● Task instructions
Copy out lines with the word "orange" from the material that follows.

● Data records
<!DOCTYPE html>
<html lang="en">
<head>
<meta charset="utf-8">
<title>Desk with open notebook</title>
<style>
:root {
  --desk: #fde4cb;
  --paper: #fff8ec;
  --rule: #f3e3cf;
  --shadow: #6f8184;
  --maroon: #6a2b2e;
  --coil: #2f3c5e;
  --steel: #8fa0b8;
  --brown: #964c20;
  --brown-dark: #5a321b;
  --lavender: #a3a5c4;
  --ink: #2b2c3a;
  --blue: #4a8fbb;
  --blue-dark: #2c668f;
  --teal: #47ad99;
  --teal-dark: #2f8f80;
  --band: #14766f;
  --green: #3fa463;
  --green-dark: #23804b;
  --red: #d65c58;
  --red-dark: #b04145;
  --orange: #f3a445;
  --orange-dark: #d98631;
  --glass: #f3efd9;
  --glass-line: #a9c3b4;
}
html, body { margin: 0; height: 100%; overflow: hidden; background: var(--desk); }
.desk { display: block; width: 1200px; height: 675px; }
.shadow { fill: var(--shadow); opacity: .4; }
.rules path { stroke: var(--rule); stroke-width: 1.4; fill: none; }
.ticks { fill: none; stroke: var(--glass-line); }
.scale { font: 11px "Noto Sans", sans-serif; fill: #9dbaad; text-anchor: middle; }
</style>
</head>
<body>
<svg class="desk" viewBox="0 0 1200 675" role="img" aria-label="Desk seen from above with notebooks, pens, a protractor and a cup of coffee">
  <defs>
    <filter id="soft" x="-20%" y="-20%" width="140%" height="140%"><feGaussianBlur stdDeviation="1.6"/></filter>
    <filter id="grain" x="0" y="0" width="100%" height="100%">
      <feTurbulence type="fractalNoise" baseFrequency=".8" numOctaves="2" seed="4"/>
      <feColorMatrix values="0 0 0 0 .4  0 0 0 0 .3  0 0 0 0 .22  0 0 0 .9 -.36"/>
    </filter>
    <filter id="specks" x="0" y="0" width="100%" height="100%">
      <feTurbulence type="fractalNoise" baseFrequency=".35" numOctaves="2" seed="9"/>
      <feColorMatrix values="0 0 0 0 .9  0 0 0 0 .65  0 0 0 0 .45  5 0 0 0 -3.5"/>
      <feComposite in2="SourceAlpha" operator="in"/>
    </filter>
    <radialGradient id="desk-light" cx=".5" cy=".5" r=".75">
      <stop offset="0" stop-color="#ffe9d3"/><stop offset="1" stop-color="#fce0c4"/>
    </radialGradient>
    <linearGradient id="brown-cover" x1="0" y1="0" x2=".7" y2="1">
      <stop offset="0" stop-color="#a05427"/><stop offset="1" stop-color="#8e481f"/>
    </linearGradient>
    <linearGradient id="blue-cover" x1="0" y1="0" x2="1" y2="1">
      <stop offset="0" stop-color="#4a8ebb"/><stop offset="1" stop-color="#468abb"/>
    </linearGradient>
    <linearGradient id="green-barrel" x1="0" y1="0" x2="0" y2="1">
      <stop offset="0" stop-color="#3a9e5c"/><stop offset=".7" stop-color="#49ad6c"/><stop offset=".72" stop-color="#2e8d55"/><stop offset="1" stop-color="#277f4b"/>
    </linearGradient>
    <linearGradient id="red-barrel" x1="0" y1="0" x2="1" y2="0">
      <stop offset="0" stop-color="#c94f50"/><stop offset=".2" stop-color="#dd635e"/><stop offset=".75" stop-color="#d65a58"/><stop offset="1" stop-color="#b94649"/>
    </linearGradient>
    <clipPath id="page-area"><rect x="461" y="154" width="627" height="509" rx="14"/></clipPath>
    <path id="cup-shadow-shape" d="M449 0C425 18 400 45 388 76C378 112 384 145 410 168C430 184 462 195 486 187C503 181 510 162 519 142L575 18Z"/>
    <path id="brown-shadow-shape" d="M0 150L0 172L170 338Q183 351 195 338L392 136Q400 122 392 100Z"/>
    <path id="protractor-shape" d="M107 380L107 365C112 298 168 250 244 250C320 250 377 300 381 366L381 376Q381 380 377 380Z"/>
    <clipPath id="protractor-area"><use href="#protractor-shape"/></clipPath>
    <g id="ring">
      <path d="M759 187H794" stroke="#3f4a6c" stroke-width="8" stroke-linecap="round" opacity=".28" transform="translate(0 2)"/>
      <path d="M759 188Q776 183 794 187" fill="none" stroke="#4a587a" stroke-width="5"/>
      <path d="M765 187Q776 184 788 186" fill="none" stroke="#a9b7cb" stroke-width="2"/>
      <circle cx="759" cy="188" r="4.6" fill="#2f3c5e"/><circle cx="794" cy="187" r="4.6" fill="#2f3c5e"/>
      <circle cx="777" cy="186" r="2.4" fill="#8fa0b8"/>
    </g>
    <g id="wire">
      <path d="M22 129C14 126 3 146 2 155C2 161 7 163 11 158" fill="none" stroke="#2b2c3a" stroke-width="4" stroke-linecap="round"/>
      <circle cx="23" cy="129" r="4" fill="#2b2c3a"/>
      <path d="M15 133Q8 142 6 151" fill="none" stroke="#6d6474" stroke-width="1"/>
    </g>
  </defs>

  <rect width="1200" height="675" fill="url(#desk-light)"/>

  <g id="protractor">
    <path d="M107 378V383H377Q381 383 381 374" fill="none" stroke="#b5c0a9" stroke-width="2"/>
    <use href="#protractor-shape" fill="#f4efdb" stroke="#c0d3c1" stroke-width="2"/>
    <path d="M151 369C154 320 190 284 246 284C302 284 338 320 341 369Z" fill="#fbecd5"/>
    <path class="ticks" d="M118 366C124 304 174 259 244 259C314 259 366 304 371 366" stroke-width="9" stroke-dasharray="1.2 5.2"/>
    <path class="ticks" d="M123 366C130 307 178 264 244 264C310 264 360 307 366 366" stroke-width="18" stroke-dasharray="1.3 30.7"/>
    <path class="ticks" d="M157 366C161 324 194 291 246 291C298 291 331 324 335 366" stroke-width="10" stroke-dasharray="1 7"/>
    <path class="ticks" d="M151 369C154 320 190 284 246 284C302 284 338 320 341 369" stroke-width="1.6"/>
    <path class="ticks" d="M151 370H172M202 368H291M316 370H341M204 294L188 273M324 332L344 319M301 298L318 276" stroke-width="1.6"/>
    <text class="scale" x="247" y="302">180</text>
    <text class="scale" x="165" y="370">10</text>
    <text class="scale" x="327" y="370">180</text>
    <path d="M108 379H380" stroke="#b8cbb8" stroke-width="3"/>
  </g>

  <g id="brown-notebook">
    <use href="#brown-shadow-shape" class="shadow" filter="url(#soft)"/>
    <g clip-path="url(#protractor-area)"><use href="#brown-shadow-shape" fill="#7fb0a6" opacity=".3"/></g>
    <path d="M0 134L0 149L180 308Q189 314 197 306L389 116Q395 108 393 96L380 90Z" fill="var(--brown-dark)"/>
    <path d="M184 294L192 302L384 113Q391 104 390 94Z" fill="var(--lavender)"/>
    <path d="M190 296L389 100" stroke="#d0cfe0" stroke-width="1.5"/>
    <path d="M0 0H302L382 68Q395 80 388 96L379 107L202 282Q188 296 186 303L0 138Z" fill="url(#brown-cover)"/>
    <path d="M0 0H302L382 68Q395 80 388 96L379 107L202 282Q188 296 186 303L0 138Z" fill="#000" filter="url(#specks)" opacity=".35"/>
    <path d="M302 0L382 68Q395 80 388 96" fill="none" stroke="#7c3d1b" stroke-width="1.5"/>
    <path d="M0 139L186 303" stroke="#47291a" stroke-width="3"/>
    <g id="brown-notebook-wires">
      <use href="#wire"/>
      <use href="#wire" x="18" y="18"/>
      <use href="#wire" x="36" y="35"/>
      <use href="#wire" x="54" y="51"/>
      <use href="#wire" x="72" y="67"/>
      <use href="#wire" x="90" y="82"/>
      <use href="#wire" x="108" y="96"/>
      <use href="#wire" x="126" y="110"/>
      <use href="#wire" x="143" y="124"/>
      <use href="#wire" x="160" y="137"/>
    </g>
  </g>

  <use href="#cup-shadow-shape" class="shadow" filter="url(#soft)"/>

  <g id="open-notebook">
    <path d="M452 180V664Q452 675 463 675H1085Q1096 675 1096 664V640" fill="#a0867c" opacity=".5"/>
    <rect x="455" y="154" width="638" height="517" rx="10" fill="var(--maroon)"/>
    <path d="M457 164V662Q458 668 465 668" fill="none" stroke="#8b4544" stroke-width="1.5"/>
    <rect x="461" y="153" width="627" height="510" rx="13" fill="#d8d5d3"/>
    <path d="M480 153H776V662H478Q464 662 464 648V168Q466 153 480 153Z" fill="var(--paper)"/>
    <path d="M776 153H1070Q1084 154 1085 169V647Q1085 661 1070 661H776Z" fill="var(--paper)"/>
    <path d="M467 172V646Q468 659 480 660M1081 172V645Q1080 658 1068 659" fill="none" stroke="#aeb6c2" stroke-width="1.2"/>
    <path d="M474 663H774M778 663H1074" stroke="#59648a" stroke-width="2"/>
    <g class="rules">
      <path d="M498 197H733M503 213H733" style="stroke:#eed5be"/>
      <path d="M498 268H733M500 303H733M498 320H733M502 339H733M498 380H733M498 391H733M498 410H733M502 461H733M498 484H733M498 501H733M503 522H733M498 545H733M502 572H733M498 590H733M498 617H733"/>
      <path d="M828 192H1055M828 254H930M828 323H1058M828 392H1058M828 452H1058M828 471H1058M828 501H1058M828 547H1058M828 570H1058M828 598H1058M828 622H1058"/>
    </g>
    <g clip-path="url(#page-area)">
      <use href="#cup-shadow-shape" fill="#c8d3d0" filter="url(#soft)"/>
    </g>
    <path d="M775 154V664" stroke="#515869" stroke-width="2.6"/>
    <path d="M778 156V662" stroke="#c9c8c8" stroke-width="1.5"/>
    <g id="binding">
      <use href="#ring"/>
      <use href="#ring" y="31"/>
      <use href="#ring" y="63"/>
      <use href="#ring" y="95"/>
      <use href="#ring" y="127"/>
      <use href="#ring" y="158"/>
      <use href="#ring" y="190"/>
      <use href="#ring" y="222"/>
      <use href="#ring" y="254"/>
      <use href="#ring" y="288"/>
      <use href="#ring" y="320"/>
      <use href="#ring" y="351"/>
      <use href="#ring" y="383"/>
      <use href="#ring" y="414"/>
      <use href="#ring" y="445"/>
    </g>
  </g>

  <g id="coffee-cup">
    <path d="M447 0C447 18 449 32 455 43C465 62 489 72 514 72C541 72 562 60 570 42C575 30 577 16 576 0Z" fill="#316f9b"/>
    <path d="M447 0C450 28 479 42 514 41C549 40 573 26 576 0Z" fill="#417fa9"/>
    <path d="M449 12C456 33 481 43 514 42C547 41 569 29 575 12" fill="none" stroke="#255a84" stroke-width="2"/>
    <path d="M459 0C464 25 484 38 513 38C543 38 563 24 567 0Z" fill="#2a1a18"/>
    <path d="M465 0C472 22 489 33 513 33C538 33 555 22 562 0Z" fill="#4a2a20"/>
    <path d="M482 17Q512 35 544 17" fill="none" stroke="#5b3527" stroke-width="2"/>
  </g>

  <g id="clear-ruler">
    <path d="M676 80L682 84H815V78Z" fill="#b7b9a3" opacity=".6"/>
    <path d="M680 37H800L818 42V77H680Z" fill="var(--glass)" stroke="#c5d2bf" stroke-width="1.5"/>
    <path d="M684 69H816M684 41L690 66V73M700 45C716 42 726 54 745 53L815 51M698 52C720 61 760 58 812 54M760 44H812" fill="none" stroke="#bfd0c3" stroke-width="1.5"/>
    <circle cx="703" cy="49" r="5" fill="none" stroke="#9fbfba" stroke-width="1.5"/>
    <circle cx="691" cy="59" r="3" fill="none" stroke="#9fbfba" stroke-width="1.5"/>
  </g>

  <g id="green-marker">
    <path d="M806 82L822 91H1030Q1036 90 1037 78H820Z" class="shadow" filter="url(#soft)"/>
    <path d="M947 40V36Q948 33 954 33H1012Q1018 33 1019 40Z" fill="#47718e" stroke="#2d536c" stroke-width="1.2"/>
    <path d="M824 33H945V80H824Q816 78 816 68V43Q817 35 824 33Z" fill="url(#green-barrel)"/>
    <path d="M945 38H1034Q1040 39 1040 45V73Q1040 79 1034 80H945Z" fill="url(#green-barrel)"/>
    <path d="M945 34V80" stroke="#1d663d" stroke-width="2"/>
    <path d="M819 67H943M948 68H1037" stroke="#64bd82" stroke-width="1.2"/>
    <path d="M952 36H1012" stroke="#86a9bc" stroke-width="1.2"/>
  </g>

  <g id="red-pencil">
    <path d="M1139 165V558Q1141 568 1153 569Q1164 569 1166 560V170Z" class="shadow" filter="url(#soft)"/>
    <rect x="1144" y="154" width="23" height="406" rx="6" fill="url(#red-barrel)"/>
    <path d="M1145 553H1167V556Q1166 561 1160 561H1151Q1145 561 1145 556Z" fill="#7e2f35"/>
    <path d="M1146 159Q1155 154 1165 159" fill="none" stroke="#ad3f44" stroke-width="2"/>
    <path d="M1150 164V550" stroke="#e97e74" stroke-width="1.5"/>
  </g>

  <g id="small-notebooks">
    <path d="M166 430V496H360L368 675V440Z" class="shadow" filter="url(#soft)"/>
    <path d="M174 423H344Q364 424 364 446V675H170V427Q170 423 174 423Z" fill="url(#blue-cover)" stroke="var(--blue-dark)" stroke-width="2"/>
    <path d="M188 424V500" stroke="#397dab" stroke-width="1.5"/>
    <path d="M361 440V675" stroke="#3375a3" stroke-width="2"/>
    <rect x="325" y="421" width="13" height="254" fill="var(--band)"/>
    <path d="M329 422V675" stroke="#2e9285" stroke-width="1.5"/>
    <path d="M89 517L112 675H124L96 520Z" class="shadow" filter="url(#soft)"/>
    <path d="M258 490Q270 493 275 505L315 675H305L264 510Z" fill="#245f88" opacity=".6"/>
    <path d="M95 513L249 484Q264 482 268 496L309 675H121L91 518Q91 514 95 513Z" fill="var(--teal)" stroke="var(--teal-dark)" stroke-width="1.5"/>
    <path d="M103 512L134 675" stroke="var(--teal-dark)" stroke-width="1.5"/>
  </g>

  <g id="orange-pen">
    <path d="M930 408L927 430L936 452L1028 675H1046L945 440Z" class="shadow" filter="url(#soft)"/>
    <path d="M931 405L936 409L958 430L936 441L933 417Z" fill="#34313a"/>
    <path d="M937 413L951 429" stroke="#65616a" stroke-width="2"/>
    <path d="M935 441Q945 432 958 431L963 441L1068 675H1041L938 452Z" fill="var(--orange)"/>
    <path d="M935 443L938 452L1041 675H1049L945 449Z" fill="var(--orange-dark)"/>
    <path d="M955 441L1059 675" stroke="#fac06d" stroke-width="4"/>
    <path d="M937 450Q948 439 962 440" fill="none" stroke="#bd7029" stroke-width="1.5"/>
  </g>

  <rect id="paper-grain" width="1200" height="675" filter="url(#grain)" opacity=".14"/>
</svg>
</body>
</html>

● Expected answer
  --orange: #f3a445;
  --orange-dark: #d98631;
  <g id="orange-pen">
    <path d="M935 441Q945 432 958 431L963 441L1068 675H1041L938 452Z" fill="var(--orange)"/>
    <path d="M935 443L938 452L1041 675H1049L945 449Z" fill="var(--orange-dark)"/>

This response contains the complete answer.